If you haven’t checked out Goodreads, you definitely should! Every book you ever think to search for, find out about, what is coming out, etc. is on there.¬† Also on the site is the ability to see the whole wide world and what they are reading, what they thought about what they read, recommendations for your next great read, join readers in groups of like-read people and “friend” them too.¬† (There is also a growing contingent of people that participate on Goodreads only and have banished themselves from Facebook. (if I could perhaps mention one little suggestion to Goodreads, could we have a little Status line?) Anyway…on to the point of the post….after being introduced to an online book club by Michelle in Mississipi, called Opinionless, I began participating monthly in the reader’s choice for the month and online discussion via Skype on the last Tuesday of every month.

For November I am so excited to say we are going to be reading Canadian author, Nicole Lundrigan’s book, Glass Boys AND Nicole is going to JOIN US!

¬†¬†¬†¬†¬†¬†¬†¬†¬†¬†¬†¬†¬†¬†¬†¬†¬†¬†¬†¬†¬†¬†¬†¬†¬† (it’s always nice to put the face to the name don’t you think?)

Two of the Literary Hoarders for sure are joining in and we¬†need to¬†give a shout out (and shameless plug) to Aaron’s coordination skills in setting this up for the Opinionless book club (and for starting the club). If you would care to join us, please do! Please pick up a copy of Glass Boys, read it and then head over to the Opinionless.com site and link yourself up for the event…hope to see you there!

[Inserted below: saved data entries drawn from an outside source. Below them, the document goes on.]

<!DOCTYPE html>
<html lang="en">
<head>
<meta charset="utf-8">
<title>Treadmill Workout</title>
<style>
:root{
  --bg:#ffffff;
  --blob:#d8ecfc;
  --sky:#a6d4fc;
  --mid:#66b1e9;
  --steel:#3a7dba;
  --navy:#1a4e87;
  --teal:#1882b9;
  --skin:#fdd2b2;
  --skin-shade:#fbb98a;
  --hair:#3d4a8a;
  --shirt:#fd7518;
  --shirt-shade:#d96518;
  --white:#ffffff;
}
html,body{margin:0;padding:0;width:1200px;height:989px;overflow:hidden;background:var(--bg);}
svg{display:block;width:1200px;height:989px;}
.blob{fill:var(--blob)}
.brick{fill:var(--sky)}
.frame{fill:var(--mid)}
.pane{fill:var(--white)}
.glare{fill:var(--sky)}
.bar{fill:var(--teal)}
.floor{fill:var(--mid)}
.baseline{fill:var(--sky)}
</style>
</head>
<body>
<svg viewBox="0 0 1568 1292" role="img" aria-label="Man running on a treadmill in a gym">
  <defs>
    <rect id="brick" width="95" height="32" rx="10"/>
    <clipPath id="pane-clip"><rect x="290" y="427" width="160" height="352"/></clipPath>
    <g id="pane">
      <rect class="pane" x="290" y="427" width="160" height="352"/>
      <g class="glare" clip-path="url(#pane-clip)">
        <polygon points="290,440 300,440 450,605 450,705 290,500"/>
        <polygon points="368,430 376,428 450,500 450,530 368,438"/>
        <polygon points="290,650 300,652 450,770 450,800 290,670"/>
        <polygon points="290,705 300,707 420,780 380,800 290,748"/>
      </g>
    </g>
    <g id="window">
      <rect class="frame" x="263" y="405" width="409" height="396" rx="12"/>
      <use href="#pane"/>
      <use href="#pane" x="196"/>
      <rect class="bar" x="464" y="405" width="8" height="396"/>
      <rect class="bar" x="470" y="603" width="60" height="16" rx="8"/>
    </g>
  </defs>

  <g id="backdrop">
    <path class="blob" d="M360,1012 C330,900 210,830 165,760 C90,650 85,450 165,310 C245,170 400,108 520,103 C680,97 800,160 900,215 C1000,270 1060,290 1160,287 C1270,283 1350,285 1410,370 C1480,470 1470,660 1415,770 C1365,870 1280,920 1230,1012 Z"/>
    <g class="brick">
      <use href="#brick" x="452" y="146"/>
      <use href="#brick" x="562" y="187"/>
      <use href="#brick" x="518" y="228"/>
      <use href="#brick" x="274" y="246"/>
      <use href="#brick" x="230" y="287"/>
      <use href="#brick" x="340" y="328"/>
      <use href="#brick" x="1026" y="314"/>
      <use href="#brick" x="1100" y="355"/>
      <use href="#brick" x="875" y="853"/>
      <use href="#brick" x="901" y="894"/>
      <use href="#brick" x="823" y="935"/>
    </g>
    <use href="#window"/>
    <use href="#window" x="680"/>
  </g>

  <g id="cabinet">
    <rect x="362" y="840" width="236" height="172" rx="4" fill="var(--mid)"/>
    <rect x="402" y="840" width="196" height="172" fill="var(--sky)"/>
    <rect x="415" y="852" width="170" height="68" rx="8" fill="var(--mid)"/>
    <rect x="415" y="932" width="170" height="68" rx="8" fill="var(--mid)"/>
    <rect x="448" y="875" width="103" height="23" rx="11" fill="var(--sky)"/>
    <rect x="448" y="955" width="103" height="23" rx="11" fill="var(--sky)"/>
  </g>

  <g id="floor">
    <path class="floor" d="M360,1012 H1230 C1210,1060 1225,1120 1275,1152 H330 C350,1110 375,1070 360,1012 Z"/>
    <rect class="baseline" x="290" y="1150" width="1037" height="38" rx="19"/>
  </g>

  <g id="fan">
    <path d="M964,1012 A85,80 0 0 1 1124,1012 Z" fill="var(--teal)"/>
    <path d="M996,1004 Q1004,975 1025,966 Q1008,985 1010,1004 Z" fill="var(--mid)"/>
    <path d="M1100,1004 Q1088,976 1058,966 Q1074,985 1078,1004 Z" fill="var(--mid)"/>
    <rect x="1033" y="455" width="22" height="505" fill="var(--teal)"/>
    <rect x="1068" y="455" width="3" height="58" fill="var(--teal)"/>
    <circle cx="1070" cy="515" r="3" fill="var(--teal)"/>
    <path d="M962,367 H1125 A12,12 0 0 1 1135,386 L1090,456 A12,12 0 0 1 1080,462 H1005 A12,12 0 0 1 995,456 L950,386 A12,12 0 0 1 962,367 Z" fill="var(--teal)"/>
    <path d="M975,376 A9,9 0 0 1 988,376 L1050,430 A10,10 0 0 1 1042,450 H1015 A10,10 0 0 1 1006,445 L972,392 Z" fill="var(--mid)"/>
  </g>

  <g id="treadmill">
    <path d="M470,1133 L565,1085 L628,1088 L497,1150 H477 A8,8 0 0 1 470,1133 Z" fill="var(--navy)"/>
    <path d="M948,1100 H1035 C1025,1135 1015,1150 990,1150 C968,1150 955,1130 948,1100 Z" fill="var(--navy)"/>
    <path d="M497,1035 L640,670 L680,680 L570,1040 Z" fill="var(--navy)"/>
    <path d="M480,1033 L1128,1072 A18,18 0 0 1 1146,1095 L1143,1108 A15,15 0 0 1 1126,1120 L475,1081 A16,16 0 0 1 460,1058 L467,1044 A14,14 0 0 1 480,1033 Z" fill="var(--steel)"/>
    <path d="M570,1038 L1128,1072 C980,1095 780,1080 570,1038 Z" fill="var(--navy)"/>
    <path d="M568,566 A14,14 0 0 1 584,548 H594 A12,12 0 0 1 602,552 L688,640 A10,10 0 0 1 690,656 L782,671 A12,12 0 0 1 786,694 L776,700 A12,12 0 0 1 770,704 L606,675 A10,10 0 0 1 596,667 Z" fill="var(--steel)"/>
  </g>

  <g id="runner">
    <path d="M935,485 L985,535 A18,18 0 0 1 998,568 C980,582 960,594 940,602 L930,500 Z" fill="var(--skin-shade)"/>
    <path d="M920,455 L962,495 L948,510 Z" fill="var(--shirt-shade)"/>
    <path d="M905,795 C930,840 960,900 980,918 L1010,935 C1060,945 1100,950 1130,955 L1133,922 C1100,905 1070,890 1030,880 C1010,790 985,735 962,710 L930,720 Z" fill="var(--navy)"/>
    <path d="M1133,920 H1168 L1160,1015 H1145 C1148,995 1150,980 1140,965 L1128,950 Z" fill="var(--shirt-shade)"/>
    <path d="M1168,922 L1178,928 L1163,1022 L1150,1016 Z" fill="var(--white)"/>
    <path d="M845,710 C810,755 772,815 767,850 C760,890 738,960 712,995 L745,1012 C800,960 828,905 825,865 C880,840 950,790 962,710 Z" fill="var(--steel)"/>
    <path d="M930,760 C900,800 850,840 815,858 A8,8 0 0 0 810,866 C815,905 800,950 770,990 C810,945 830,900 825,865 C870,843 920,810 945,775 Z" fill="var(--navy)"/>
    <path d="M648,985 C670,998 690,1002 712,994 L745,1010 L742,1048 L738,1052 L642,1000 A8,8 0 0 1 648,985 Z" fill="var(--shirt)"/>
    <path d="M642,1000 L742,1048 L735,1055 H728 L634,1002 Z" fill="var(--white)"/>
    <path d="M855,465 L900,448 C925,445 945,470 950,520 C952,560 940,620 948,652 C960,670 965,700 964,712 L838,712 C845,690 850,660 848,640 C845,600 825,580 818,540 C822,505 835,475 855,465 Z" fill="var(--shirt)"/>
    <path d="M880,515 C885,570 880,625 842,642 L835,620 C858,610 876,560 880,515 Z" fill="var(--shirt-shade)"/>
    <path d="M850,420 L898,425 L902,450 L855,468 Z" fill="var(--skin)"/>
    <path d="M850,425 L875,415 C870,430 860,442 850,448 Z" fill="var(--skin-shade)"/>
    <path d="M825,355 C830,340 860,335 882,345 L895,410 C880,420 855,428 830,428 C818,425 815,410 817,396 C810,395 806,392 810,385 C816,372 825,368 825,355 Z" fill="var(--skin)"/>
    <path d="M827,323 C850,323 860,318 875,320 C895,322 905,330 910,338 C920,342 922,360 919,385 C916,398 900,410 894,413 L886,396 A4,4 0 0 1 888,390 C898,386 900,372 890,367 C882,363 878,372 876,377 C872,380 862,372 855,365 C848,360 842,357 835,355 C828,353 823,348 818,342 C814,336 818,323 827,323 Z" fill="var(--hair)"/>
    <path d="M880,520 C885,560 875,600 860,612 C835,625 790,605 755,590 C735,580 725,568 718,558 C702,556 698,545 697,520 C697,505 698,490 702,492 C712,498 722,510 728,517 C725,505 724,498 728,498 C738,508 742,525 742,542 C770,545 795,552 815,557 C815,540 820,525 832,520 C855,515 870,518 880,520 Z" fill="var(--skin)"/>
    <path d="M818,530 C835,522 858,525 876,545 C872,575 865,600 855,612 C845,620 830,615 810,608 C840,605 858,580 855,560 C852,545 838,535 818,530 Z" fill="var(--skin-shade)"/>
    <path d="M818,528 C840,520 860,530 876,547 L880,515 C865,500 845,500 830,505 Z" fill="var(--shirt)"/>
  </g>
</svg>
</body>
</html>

And to Nicole Рa few fellow Ontarians will be on board to enjoy the evening. Thanks for taking the time to talk to us!

Glass Boys Synopsis:

When Eli Fagan discovers the secret his eleven-year-old stepson has hidden in an old pickle jar, he is filled with blinding rage. As he destroys the jar’s contents, brothers Roy and Lewis Trench, in a drunken prank, stumble into Eli’s yard, and their poor timing costs Roy his life. Though the courts rule the death a tragic accident, the event opens a seam of hate between the two families of Knife’s Point, Newfoundland. Powerfully written, with vivid and unflinching prose, Glass Boys is an utterly riveting, deeply moving saga of the persistence of evil and the depths and limits of love.

About Nicole Lundrigan:

‚ÄúIf there is a¬†new wave of New¬≠found¬≠land fic¬≠tion going on, Nicole Lun¬≠dri¬≠gan may be one of its lead¬≠ers‚Ķ Lun¬≠dri¬≠gan writes about New¬≠found¬≠land the way William Faulkner wrote about the Amer¬≠i¬≠can¬†south.‚ÄĚ
Dar­rell Squires
The West­ern Star
 
You can read more on Nicole’s website: http://nicolelundrigan.com/
Right now she is reading February, by Lisa Moore and I loved this quote she included at the bottom of her blog post about the book and about fiction in general:

Read­ing Feb­ru­ary reminds me of what good fic­tion really does. A novel can take you far, far away. But some­times, with a lit­tle sweep, it car­ries you home.